Records to use.
=======
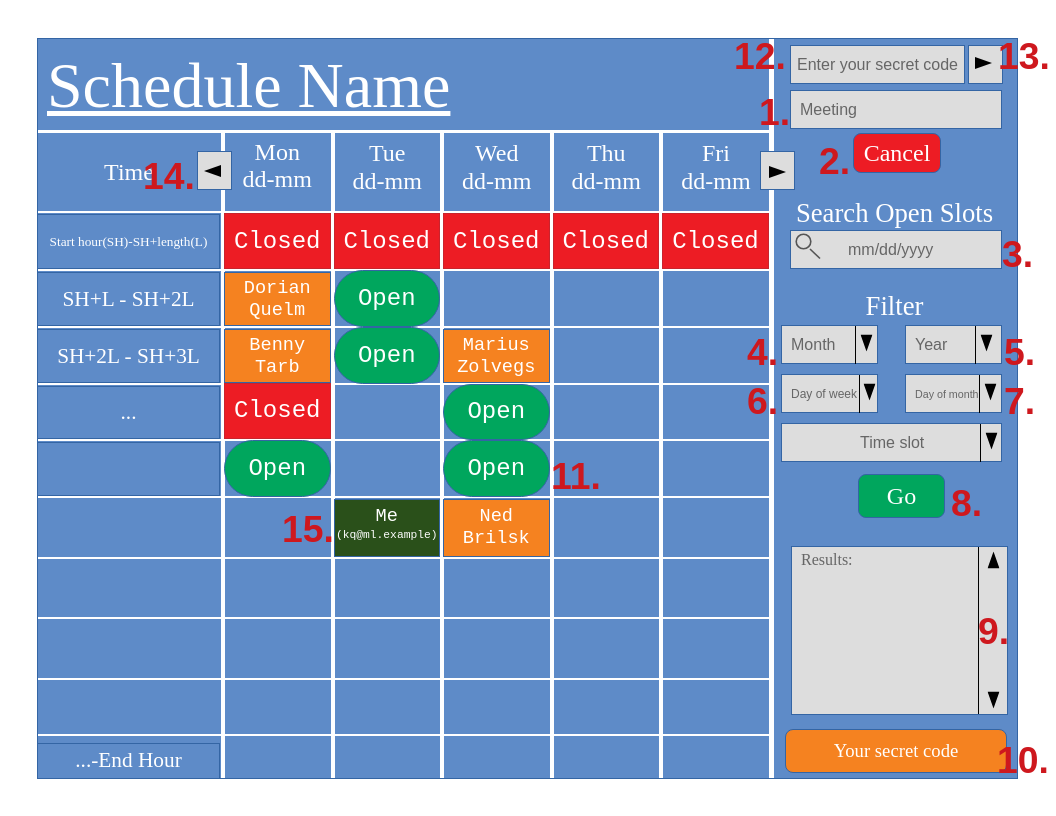
<!DOCTYPE html>
<html lang="en">
<head>
<meta charset="utf-8">
<title>Schedule wireframe</title>
<style>
:root {
  --blue: #5e8bc8; --edge: #3465a4; --line: #fff; --field: #ddd; --hint: #666;
  --closed: #ed1c24; --open: #00a65d; --booked: #f58220; --mine: #2a501a; --note: #ce181e;
}
* { box-sizing: border-box; margin: 0; padding: 0; }
body { position: relative; width: 1056px; height: 816px; overflow: hidden; background: #fff; color: #fff; font-family: "Liberation Serif", serif; }
.board { position: absolute; left: 37px; top: 38px; width: 981px; height: 741px; display: flex; background: var(--blue); }
.board::after { content: ""; position: absolute; inset: 0; border: 1px solid var(--edge); pointer-events: none; }

.schedule { width: 737px; border-right: 5px solid var(--line); }
h1 { height: 95px; padding: 11px 0 0 10px; border-bottom: 3px solid var(--line); font-size: 64px; font-weight: 400; white-space: nowrap; text-decoration: underline; text-decoration-thickness: 5px; text-underline-offset: 4px; }
.week { display: grid; gap: 2px 4px; background: var(--line);
  grid-template-columns: 184px repeat(4, 105.5px) 106px;
  grid-template-rows: 78px 56px 55px 55px 54px 55px 59px 58px 59px 54px 43px; }
.week > div { display: flex; min-width: 0; background: var(--blue); }
.week > .head { flex-direction: column; align-items: center; padding-top: 6px; font-size: 24px; line-height: 28px; }
.week > .monday { padding-right: 1px; line-height: 27px; }
.week > .corner { justify-content: center; padding-top: 0; }
.hour { flex: 1; display: flex; align-items: center; justify-content: center; margin: 1px 1px 0 0; border: 1px solid var(--edge); font-size: 21.3px; white-space: nowrap; }
.hour.small { font-size: 13.3px; }
.hour.last { margin-top: 7px; padding-bottom: 2px; }
.slot { position: relative; flex: 1; min-width: 0; display: flex; flex-direction: column; align-items: center; justify-content: center; border: 1px solid var(--edge); font: 18.6px/22px "Liberation Mono", monospace; white-space: nowrap; }
.closed, .open { margin: -1px 0 -1px -1px; font-size: 24px; }
.closed { margin: 0 0 0 -1px; padding-top: 2px; background: var(--closed); border-color: #c8242e; }
.closed.raised { margin-top: -2px; padding-top: 0; }
.open { background: var(--open); border-radius: 29px; }
.booked { margin: 1px 0 0 -1px; padding-top: 2px; background: var(--booked); }
.booked.tall { padding-top: 0; }
.mine { margin: 1px 0 0 -1px; padding-bottom: 9px; background: var(--mine); }
.mine small { font-size: 11.3px; line-height: 14px; }

.tools { width: 244px; display: flex; flex-direction: column; padding-top: 7px; }
.row { display: flex; }
.field, .icon-button { position: relative; display: flex; align-items: center; height: 39px; background: var(--field); border: 1px solid var(--edge); color: var(--hint); font: 16px "Liberation Sans", sans-serif; white-space: nowrap; }
.icon-button { width: 35px; justify-content: center; }
.icon-button svg, .select svg, .results svg { width: 17px; height: 12px; fill: #000; }
.left { transform: rotate(180deg); }
.down { transform: rotate(90deg); }
.up { transform: rotate(-90deg); }
.code { margin-left: 16px; gap: 3px; }
.code .field { width: 175px; padding-left: 6px; }
.code .icon-button { padding: 0 4px 4px 0; }
.meeting, .date { width: 212px; margin-left: 16px; }
.meeting { margin-top: 6px; padding-left: 9px; }
.date { padding-left: 57px; }
.date svg { position: absolute; left: 3px; top: 2px; width: 28px; height: 28px; fill: none; stroke: #555; stroke-width: 1.6; }
.button { display: flex; align-items: center; justify-content: center; border: 1px solid var(--edge); border-radius: 8px; font-size: 24px; }
.cancel { width: 88px; height: 40px; margin: 4px 0 0 79px; background: var(--closed); }
h2 { width: 241px; text-align: center; font-size: 26.7px; font-weight: 400; line-height: 32px; }
.search-title { margin: 24px 0 1px; }
.filter-title { margin: 21px 0 3px; }
.pair { margin: 0 0 10px 7px; gap: 27px; }
.select { width: 97px; padding-left: 9px; }
.select .arrow { position: absolute; right: 0; top: 0; bottom: -1px; width: 22px; border-left: 1px solid #000; }
.select .arrow svg { position: absolute; left: 2px; top: 11px; }
.select.narrow .arrow { width: 18px; }
.select.narrow .arrow svg { left: 1px; }
.select.wide { width: 221px; margin-left: 7px; padding-left: 78px; }
.select.wide .arrow { width: 21px; }
.select.year .arrow { width: 26px; }
.select.weekday { font-size: 12px; }
.select.monthday { font-size: 10.7px; }
.go { width: 87px; height: 44px; margin: 12px 0 0 84px; background: var(--open); }
.results { position: relative; width: 217px; height: 169px; margin: 28px 0 0 17px; padding: 4px 9px; background: var(--field); border: 1px solid var(--edge); color: var(--hint); font-size: 16px; }
.scroll { position: absolute; right: 0; top: 0; bottom: 0; width: 29px; border-left: 1px solid #000; display: flex; flex-direction: column; align-items: center; justify-content: space-between; padding: 7px 0 8px; }
.secret { width: 222px; height: 44px; margin: 14px 0 0 11px; background: var(--booked); font-size: 18.7px; }

.week-nav { position: absolute; top: 151px; }
.previous { left: 197px; padding-right: 4px; }
.next { left: 760px; padding-top: 2px; }
.notes b { position: absolute; left: var(--x); top: var(--y); color: var(--note); font: 700 37.3px/1 "Liberation Sans", sans-serif; white-space: nowrap; }
</style>
</head>
<body>
<svg width="0" height="0" style="position:absolute" aria-hidden="true">
  <defs><symbol id="arrow" viewBox="0 0 17 12"><polygon points="0,0 17,6 0,12"/></symbol></defs>
</svg>

<main class="board">
  <section class="schedule">
    <h1>Schedule Name</h1>
    <div class="week">
      <div class="head corner">Time</div>
      <div class="head monday"><span>Mon</span><span>dd-mm</span></div>
      <div class="head"><span>Tue</span><span>dd-mm</span></div>
      <div class="head"><span>Wed</span><span>dd-mm</span></div>
      <div class="head"><span>Thu</span><span>dd-mm</span></div>
      <div class="head"><span>Fri</span><span>dd-mm</span></div>

      <div><p class="hour small">Start hour(SH)-SH+length(L)</p></div>
      <div><p class="slot closed">Closed</p></div>
      <div><p class="slot closed">Closed</p></div>
      <div><p class="slot closed">Closed</p></div>
      <div><p class="slot closed">Closed</p></div>
      <div><p class="slot closed">Closed</p></div>

      <div><p class="hour">SH+L - SH+2L</p></div>
      <div><p class="slot booked"><span>Dorian</span><span>Quelm</span></p></div>
      <div><p class="slot open">Open</p></div>
      <div></div><div></div><div></div>

      <div><p class="hour">SH+2L - SH+3L</p></div>
      <div><p class="slot booked"><span>Benny</span><span>Tarb</span></p></div>
      <div><p class="slot open">Open</p></div>
      <div><p class="slot booked"><span>Marius</span><span>Zolvegs</span></p></div>
      <div></div><div></div>

      <div><p class="hour">...</p></div>
      <div><p class="slot closed raised">Closed</p></div>
      <div></div>
      <div><p class="slot open">Open</p></div>
      <div></div><div></div>

      <div><p class="hour"></p></div>
      <div><p class="slot open">Open</p></div>
      <div></div>
      <div><p class="slot open">Open</p></div>
      <div></div><div></div>

      <div></div><div></div>
      <div><p class="slot mine"><span>Me</span><small>(kq@ml.example)</small></p></div>
      <div><p class="slot booked tall"><span>Ned</span><span>Brilsk</span></p></div>
      <div></div><div></div>

      <div></div><div></div><div></div><div></div><div></div><div></div>
      <div></div><div></div><div></div><div></div><div></div><div></div>
      <div></div><div></div><div></div><div></div><div></div><div></div>

      <div><p class="hour last">...-End Hour</p></div>
      <div></div><div></div><div></div><div></div><div></div>
    </div>
  </section>

  <aside class="tools">
    <div class="row code">
      <div class="field">Enter your secret code</div>
      <div class="icon-button"><svg><use href="#arrow"/></svg></div>
    </div>
    <div class="field meeting">Meeting</div>
    <div class="button cancel">Cancel</div>

    <h2 class="search-title">Search Open Slots</h2>
    <div class="field date">
      <svg viewBox="0 0 28 28"><circle cx="9.5" cy="8.5" r="7.3"/><line x1="16" y1="16" x2="26" y2="25.5"/></svg>
      mm/dd/yyyy
    </div>

    <h2 class="filter-title">Filter</h2>
    <div class="row pair">
      <div class="field select">Month<span class="arrow"><svg class="down"><use href="#arrow"/></svg></span></div>
      <div class="field select year">Year<span class="arrow"><svg class="down"><use href="#arrow"/></svg></span></div>
    </div>
    <div class="row pair">
      <div class="field select narrow weekday">Day of week<span class="arrow"><svg class="down"><use href="#arrow"/></svg></span></div>
      <div class="field select monthday">Day of month<span class="arrow"><svg class="down"><use href="#arrow"/></svg></span></div>
    </div>
    <div class="field select wide">Time slot<span class="arrow"><svg class="down"><use href="#arrow"/></svg></span></div>
    <div class="button go">Go</div>

    <div class="results">Results:
      <span class="scroll"><svg class="up"><use href="#arrow"/></svg><svg class="down"><use href="#arrow"/></svg></span>
    </div>
    <div class="button secret">Your secret code</div>
  </aside>
</main>

<div class="icon-button week-nav previous"><svg class="left"><use href="#arrow"/></svg></div>
<div class="icon-button week-nav next"><svg><use href="#arrow"/></svg></div>

<div class="notes">
  <b style="--x:759px;--y:94px">1.</b>
  <b style="--x:819px;--y:143px">2.</b>
  <b style="--x:1002px;--y:236px">3.</b>
  <b style="--x:747px;--y:334px">4.</b>
  <b style="--x:1004px;--y:334px">5.</b>
  <b style="--x:747px;--y:383px">6.</b>
  <b style="--x:1004px;--y:383px">7.</b>
  <b style="--x:951px;--y:485px">8.</b>
  <b style="--x:978px;--y:613px">9.</b>
  <b style="--x:997px;--y:742px">10.</b>
  <b style="--x:551px;--y:458px">11.</b>
  <b style="--x:734px;--y:38px">12.</b>
  <b style="--x:998px;--y:38px">13.</b>
  <b style="--x:143px;--y:158px">14.</b>
  <b style="--x:282px;--y:511px">15.</b>
</div>
</body>
</html>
=======
What is required. Your answer should be the lines of the material above that include "field".

Written solution.
  --blue: #5e8bc8; --edge: #3465a4; --line: #fff; --field: #ddd; --hint: #666;
.field, .icon-button { position: relative; display: flex; align-items: center; height: 39px; background: var(--field); border: 1px solid var(--edge); color: var(--hint); font: 16px "Liberation Sans", sans-serif; white-space: nowrap; }
.code .field { width: 175px; padding-left: 6px; }
.results { position: relative; width: 217px; height: 169px; margin: 28px 0 0 17px; padding: 4px 9px; background: var(--field); border: 1px solid var(--edge); color: var(--hint); font-size: 16px; }
      <div class="field">Enter your secret code</div>
    <div class="field meeting">Meeting</div>
    <div class="field date">
      <div class="field select">Month<span class="arrow"><svg class="down"><use href="#arrow"/></svg></span></div>
      <div class="field select year">Year<span class="arrow"><svg class="down"><use href="#arrow"/></svg></span></div>
      <div class="field select narrow weekday">Day of week<span class="arrow"><svg class="down"><use href="#arrow"/></svg></span></div>
      <div class="field select monthday">Day of month<span class="arrow"><svg class="down"><use href="#arrow"/></svg></span></div>
    <div class="field select wide">Time slot<span class="arrow"><svg class="down"><use href="#arrow"/></svg></span></div>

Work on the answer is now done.